This was a beautiful book. I literally read it in one sitting. I bought it a long time ago, but I finally decided to read it today. So, I pulled it out of my bookshelf this afternoon and started reading, and I just couldn't stop. The narrator's voice is a bit like Holden Caulfield, only more innocent, kind, caring, and naïve, and there is a raw, open quality to the story-telling that reminds me of "Go Ask Alice", only the story is lighter and less downward-spirally. Charlie's transformation from the shy loner into the sweet and accepted wallflower is simply a gorgeous journey that I loved experiencing with him.
Furthermore, the complex relationships between the characters in the novel are fascinating. I love the interpersonal dynamics between Charlie and Sam, Sam and Patrick, Patrick and Brad, Patrick and Charlie, Charlie and Mary Elizabeth, Mary Elizabeth and Sam.... Not to mention the familial relationships between Charlie and each member of his family, even the ones that don't play huge parts in the novel, such as his grandfather.
Finally, the shocking revelation behind Charlie's relationship with his Aunt Helen... well, that adds a whole different level to the story that takes it above and beyond a simple coming-of-age story.
It is definitely a story worth adding to my 'favorites' shelf.
This is a story of dysfunctional lives, dysfunctional families and coping with high school. Charlie is a gifted kid with issues and a good heart. He is an endearing character learning to be himself. He writes anonymous letters to an anonymous friend so the entire book is from that perspective. However, I read this because of recommendations to me and it is really not my cup of tea. Reading, for me, usually means an escape from the real world, not seeking out dysfunctional characters in fiction. I think there may be some lessons for teens but too much political correctness and too many issues for the sake of issues for my taste.
An outstanding and poignant novel.
Not at all what I had expected it was going to be. This is decidedly not a young adult novel, do not go into it thinking this way. There are very adult things happening in this book. If your teenager wants to read the book, you need to read this first and discuss it with them after.
This book is, at times, a heart wrenching novel. I found myself wanting to cry in several parts of the book.
It is true, this is a coming of age novel. It will also open your eyes if you are a disillusioned non-participating parent.
Very interesting book of a teenage boy's struggles in dealing with life. Written as a series of letters. Worth reading.
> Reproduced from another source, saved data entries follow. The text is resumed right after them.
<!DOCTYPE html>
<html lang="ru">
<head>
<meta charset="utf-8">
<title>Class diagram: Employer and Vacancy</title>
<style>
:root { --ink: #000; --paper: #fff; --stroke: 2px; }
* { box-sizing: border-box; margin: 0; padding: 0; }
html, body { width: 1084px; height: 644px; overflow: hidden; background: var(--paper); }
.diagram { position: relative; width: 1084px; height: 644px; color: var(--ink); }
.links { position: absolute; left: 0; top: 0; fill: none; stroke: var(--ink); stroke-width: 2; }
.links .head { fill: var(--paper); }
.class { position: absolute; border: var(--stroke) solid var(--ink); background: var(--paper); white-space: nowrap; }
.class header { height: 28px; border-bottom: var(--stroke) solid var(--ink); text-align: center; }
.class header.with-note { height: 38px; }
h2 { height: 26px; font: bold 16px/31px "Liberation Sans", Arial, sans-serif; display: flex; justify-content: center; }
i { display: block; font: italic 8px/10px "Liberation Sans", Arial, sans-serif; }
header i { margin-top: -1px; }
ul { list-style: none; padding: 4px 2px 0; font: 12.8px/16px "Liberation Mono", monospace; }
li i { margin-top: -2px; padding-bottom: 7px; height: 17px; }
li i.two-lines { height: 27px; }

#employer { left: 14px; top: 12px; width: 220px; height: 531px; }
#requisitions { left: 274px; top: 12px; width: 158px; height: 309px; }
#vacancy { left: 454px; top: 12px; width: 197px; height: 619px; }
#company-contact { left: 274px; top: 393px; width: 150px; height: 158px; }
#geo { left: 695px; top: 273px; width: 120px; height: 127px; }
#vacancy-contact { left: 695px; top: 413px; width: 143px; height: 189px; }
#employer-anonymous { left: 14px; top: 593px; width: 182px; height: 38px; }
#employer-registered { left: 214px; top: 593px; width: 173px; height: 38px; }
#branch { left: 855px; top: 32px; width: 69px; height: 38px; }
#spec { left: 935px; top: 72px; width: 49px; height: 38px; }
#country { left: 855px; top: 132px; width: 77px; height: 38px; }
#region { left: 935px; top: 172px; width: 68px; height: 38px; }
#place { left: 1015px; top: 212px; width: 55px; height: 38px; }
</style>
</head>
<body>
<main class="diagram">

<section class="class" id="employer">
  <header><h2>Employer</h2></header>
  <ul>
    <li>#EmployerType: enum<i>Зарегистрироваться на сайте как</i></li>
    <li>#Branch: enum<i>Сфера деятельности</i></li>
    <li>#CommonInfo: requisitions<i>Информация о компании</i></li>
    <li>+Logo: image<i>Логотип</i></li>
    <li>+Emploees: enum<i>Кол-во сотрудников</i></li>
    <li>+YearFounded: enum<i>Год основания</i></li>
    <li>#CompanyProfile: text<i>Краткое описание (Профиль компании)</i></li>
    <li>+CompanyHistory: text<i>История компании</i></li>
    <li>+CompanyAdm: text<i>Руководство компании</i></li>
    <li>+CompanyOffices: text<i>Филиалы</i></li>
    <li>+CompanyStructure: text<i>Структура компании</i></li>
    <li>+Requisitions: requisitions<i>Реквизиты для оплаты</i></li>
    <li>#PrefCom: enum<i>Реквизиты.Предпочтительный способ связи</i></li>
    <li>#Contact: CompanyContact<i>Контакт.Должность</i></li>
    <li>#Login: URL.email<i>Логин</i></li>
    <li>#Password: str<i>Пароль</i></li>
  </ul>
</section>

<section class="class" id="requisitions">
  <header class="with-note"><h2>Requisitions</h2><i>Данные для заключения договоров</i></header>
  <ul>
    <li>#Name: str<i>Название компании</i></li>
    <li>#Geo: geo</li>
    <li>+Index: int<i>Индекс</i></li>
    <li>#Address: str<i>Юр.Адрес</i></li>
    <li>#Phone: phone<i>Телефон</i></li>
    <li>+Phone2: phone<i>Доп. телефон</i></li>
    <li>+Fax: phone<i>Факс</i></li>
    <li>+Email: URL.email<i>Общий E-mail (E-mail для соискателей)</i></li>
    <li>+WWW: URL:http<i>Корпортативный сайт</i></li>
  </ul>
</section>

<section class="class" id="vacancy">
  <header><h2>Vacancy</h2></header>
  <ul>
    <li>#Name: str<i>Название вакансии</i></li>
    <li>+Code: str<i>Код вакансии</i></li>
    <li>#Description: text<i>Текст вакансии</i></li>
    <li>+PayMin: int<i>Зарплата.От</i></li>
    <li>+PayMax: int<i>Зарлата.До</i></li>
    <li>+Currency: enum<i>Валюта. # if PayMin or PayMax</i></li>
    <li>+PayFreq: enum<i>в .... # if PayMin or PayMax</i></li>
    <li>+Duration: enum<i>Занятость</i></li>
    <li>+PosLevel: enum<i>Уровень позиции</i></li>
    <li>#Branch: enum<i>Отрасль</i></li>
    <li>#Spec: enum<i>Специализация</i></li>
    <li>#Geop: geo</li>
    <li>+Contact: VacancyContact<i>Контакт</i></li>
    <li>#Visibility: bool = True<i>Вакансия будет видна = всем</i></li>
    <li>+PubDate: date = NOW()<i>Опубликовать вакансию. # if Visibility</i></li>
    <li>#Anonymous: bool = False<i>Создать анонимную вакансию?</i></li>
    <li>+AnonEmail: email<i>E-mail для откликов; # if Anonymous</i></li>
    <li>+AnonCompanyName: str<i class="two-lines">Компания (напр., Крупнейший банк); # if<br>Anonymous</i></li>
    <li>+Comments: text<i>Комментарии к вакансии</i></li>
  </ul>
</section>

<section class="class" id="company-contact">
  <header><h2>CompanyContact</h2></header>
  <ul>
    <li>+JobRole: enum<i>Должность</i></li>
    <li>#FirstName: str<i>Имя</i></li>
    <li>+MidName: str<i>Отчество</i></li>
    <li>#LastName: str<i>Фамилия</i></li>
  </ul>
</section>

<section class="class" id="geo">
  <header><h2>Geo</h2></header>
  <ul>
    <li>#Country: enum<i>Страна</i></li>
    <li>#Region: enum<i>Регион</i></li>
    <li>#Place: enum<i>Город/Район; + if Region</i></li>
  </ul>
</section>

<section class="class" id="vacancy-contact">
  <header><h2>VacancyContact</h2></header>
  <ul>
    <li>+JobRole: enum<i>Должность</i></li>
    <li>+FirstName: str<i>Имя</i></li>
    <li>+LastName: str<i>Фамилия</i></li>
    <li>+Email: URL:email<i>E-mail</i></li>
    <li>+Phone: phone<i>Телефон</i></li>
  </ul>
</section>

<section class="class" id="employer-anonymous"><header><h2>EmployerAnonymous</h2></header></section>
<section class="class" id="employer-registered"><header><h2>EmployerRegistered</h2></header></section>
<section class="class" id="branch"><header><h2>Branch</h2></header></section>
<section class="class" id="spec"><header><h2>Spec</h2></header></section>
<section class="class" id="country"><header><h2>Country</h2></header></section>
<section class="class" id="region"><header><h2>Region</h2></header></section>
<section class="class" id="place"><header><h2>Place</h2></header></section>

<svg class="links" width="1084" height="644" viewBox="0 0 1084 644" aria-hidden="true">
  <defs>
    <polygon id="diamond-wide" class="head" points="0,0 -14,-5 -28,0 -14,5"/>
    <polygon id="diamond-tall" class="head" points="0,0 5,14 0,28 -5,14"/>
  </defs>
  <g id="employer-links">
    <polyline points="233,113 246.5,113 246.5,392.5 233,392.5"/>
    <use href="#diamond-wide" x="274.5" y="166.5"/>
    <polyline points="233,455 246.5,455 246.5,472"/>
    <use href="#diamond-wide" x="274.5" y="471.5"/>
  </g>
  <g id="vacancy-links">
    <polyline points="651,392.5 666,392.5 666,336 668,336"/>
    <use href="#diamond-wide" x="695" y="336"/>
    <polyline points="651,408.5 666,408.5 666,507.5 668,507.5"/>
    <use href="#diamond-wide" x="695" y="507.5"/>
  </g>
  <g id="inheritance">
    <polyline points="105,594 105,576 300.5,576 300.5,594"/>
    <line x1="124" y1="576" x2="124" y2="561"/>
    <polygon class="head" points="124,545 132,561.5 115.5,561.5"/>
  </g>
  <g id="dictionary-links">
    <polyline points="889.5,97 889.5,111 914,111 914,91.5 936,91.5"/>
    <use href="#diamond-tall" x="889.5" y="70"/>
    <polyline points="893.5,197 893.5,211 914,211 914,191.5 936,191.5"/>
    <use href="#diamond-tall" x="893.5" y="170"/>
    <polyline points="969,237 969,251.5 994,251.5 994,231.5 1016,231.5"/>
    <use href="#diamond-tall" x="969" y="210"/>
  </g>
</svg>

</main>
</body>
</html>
The author describes a year in Charlie's life through letters that he writes to an unknown person. It's delightfully well done. Charlie is bright and articulate, a high school freshman with the emotions of his age and an understanding that reflects his age level. Like so many others, I did enjoy this read. However, as I lay the book aside, I asked myself how any one boy could experience all the events that are chronicled in the letters within a year.